Dr Farzaneh A. Sorond, the study’s first author, said:

“We’re learning more about blood flow in the brain and its effect on thinking skills.

As different areas of the brain need more energy to complete their tasks, they also need greater blood flow.

This relationship, called neurovascular coupling, may play an important role in diseases such as Alzheimer’s.”

Half the people in the study were given hot cocoa rich in an antioxidant called flavanol.

The other half received flavanol-poor cocoa.

Both groups continued to have hot cocoa every day for two a month.

The results showed that people who had impaired blood flow in the brain improved after drinking the flavanol-rich cocoa.

People with impaired blood flow also improved on tests of memory and thinking skills.

There was no improvement for people with normal blood flow.

Dr Paul B. Rosenberg, who wrote an editorial accompanying the study, said:

“More work is needed to prove a link between cocoa, blood flow problems and cognitive decline.

But this is an important first step that could guide future studies.”

The study was published in the journal Neurology (Sorond et al., 2013).

About the author

Psychologist, Jeremy Dean, PhD is the founder and author of PsyBlog.
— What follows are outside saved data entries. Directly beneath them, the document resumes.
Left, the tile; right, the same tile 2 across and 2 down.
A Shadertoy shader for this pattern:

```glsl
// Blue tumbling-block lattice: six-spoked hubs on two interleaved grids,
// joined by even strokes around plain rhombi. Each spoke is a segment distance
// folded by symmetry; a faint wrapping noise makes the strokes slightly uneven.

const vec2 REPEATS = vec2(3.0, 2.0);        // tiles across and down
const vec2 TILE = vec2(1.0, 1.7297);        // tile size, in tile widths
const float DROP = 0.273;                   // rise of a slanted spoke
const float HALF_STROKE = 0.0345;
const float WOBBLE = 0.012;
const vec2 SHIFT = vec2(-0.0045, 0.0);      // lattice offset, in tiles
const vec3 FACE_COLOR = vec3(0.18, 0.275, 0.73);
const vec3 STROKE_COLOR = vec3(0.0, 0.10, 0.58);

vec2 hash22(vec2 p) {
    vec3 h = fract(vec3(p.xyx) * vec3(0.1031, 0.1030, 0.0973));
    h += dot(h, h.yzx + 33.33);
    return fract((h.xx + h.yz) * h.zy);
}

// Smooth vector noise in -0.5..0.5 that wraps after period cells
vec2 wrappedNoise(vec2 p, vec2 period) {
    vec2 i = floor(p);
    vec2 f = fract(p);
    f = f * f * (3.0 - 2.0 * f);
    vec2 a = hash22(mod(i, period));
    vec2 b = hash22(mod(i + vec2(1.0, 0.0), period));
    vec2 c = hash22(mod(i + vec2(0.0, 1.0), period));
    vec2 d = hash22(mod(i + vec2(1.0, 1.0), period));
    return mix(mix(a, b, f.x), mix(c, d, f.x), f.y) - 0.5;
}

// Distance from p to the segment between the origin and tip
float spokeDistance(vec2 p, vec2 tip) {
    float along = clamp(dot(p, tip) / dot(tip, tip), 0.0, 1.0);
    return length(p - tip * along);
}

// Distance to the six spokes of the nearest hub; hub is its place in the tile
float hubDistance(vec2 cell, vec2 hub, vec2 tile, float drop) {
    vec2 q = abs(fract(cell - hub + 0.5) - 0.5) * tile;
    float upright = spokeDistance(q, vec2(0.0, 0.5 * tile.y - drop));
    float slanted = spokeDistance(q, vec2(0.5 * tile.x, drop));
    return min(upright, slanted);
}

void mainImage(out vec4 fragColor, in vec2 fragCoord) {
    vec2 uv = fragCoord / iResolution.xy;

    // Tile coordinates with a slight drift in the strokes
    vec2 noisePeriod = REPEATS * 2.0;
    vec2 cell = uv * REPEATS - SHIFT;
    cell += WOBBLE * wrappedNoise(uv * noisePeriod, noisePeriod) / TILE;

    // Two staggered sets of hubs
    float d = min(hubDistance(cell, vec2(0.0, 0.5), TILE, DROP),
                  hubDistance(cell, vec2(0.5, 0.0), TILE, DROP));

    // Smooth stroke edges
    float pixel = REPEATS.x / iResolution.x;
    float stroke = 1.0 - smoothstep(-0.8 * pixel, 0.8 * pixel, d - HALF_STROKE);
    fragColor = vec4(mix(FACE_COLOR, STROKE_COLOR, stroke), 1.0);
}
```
He holds a doctorate in psychology from University College London and two other advanced degrees in psychology.

He has been writing about scientific research on PsyBlog since 2004. He is also the author of the book “Making Habits, Breaking Habits” (Da Capo, 2003) and several ebooks:

Dr Dean’s bio, Twitter, Facebook and how to contact him.

Brain image from Shutterstock